The key points of interest are as follows:

  1. The concerns of the industry regarding the proposed start date of 1 January 2013 have been addressed. The start date has been deferred to 1 March 2013 for transactions over equities, with a start date of 1 July 2013 for transactions over derivatives. Clearly the time remaining before the law takes effect is still tight, but this change will allow those institutions affected some additional time to prepare for the new regime.
  2. The tax on equity transactions is in many respects similar to the charge on equity transactions under the French FTT. Institutions should therefore be able to build upon some of the work done already in preparing for the French FTT.

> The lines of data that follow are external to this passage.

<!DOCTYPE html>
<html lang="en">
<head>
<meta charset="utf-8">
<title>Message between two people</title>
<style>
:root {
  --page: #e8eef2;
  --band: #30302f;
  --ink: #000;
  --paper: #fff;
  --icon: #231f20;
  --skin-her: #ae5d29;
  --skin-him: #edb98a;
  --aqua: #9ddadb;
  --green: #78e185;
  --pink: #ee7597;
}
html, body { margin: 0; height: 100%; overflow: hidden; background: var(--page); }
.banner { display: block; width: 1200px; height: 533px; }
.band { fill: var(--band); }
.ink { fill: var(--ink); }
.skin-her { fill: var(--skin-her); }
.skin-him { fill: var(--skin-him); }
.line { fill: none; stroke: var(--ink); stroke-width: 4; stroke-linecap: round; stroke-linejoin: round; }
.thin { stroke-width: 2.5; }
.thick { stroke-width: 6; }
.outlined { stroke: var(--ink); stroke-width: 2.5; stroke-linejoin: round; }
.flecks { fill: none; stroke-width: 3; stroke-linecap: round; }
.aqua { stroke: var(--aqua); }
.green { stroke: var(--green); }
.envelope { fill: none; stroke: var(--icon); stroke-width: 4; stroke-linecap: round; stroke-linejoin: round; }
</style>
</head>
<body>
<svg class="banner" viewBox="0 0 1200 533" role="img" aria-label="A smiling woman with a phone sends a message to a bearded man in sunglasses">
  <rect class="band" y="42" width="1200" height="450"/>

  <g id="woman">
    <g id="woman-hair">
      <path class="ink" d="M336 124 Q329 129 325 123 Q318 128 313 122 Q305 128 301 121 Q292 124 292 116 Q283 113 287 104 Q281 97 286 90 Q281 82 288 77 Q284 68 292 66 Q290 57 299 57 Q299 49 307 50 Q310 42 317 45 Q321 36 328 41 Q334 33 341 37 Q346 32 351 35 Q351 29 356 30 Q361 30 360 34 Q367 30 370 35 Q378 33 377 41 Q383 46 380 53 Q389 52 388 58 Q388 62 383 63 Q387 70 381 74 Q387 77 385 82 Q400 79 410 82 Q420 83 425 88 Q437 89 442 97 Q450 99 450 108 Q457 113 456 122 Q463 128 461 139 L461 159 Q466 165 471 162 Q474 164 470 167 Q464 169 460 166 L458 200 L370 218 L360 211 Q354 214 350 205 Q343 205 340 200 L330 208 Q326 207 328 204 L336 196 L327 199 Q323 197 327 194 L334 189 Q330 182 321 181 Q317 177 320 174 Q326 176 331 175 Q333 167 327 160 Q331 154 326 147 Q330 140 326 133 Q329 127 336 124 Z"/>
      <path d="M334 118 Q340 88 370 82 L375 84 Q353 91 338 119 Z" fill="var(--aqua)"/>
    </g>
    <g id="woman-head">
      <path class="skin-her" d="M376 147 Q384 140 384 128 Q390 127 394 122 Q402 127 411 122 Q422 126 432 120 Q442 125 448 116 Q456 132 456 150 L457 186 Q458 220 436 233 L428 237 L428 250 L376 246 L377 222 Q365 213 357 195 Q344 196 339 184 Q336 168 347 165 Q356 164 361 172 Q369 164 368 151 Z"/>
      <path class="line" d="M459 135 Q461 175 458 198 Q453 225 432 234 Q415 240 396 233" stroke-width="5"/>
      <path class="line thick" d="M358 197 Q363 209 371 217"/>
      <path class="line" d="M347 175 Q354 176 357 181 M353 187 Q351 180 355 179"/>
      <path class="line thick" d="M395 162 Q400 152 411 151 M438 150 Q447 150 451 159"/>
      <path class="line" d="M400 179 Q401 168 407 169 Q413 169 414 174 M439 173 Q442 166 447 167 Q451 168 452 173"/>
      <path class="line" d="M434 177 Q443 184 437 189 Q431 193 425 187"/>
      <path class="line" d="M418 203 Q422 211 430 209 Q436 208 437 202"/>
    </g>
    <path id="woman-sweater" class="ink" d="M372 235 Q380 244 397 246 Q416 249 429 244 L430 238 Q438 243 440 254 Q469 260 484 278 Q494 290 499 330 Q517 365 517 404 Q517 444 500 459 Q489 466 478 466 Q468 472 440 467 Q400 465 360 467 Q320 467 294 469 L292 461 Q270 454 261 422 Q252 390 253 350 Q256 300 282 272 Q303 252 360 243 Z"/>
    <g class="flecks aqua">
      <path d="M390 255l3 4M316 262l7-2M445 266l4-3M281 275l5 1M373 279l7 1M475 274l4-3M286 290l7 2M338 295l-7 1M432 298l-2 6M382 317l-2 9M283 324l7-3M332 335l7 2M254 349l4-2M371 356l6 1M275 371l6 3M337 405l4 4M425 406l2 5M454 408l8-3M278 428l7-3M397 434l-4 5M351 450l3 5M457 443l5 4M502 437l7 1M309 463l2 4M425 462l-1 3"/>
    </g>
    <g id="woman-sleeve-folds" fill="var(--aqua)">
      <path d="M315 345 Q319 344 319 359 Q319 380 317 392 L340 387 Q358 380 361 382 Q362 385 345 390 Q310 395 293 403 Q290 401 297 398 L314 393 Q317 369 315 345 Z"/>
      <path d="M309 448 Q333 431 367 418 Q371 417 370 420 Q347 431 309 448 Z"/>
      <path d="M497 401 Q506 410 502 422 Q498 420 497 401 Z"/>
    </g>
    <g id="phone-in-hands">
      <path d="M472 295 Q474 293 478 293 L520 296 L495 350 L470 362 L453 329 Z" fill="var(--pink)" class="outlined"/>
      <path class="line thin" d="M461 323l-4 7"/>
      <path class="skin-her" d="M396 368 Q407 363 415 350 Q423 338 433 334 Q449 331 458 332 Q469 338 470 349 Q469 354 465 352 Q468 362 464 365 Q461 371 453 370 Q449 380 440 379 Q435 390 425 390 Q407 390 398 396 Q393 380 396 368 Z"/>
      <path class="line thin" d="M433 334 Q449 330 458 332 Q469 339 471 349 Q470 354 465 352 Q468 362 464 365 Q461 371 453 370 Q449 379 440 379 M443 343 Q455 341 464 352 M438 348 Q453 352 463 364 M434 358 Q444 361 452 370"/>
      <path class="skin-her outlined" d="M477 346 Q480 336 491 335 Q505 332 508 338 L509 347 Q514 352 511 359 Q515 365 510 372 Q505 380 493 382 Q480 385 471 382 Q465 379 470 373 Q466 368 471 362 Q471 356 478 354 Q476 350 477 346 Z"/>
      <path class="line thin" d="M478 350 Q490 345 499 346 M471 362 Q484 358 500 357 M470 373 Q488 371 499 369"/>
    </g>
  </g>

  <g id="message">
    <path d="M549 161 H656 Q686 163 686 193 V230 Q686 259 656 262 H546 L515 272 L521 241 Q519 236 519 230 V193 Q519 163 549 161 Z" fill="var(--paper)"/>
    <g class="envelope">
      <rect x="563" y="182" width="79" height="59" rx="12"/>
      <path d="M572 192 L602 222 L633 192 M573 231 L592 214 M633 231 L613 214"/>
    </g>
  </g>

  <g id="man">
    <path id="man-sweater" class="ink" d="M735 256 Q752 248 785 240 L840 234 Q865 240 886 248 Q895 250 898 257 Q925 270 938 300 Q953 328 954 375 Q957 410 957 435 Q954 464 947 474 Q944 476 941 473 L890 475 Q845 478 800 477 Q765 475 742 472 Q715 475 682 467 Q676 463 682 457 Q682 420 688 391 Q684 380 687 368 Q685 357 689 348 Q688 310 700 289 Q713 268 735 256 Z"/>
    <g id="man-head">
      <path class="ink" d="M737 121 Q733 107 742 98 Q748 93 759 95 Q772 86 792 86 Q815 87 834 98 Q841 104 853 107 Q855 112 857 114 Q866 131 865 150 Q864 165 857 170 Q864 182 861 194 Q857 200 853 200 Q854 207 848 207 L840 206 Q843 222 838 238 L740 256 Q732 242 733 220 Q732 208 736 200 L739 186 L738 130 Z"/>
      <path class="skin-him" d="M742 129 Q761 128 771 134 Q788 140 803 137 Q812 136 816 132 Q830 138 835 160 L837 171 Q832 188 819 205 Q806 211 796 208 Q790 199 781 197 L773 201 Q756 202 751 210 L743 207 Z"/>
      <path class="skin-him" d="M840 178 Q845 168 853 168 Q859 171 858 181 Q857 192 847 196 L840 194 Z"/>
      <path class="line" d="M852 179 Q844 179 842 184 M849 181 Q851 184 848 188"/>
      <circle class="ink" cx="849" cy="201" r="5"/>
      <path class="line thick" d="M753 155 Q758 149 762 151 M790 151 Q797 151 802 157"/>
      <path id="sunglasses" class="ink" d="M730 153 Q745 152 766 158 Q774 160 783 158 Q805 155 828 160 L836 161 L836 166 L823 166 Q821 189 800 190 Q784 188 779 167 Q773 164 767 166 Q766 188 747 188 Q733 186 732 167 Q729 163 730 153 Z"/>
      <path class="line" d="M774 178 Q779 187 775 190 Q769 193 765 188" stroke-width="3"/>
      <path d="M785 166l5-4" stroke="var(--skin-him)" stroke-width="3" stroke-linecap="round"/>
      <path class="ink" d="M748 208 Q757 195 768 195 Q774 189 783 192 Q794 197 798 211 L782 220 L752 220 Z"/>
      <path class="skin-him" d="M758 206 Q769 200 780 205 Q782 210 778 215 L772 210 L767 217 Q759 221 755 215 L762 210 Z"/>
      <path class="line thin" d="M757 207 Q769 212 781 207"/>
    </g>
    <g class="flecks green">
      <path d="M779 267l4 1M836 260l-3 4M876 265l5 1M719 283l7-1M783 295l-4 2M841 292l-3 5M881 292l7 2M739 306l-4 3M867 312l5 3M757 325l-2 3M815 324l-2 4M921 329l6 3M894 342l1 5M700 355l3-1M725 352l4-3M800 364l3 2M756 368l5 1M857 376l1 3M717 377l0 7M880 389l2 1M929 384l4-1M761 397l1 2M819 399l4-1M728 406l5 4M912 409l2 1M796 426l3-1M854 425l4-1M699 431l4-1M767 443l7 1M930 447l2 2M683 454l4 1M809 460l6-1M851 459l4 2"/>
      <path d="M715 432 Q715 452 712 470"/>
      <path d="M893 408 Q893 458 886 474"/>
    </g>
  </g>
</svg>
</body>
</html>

    That said, the Italian FTT includes different tax rates for transactions executed on a recognised stock exchange and transactions executed OTC. This is likely to make compliance with the regime more complex.
  3. The Italian FTT is the first FTT regime to apply to a wide range of derivative transactions. In this respect, the Italian FTT could be seen as closer to the proposed EU FTT than the traditional “stamp duty style” FTTs, such as the French FTT introduced in August 2012.
  4. The regime applies higher rates for equity transactions undertaken in 2013 than in future years, so as to compensate for the loss of revenue resulting from the later start date.
  5. Bonds and fund units remain outside the scope of the regime.
  6. The regime provides for an exemption for market makers, which broadly mirrors the corresponding exemption under the French FTT.
  7. We await the release of the Ministerial Decree which will provide further details of the operational aspects of the Italian FTT regime.

Read this newsflash for more details.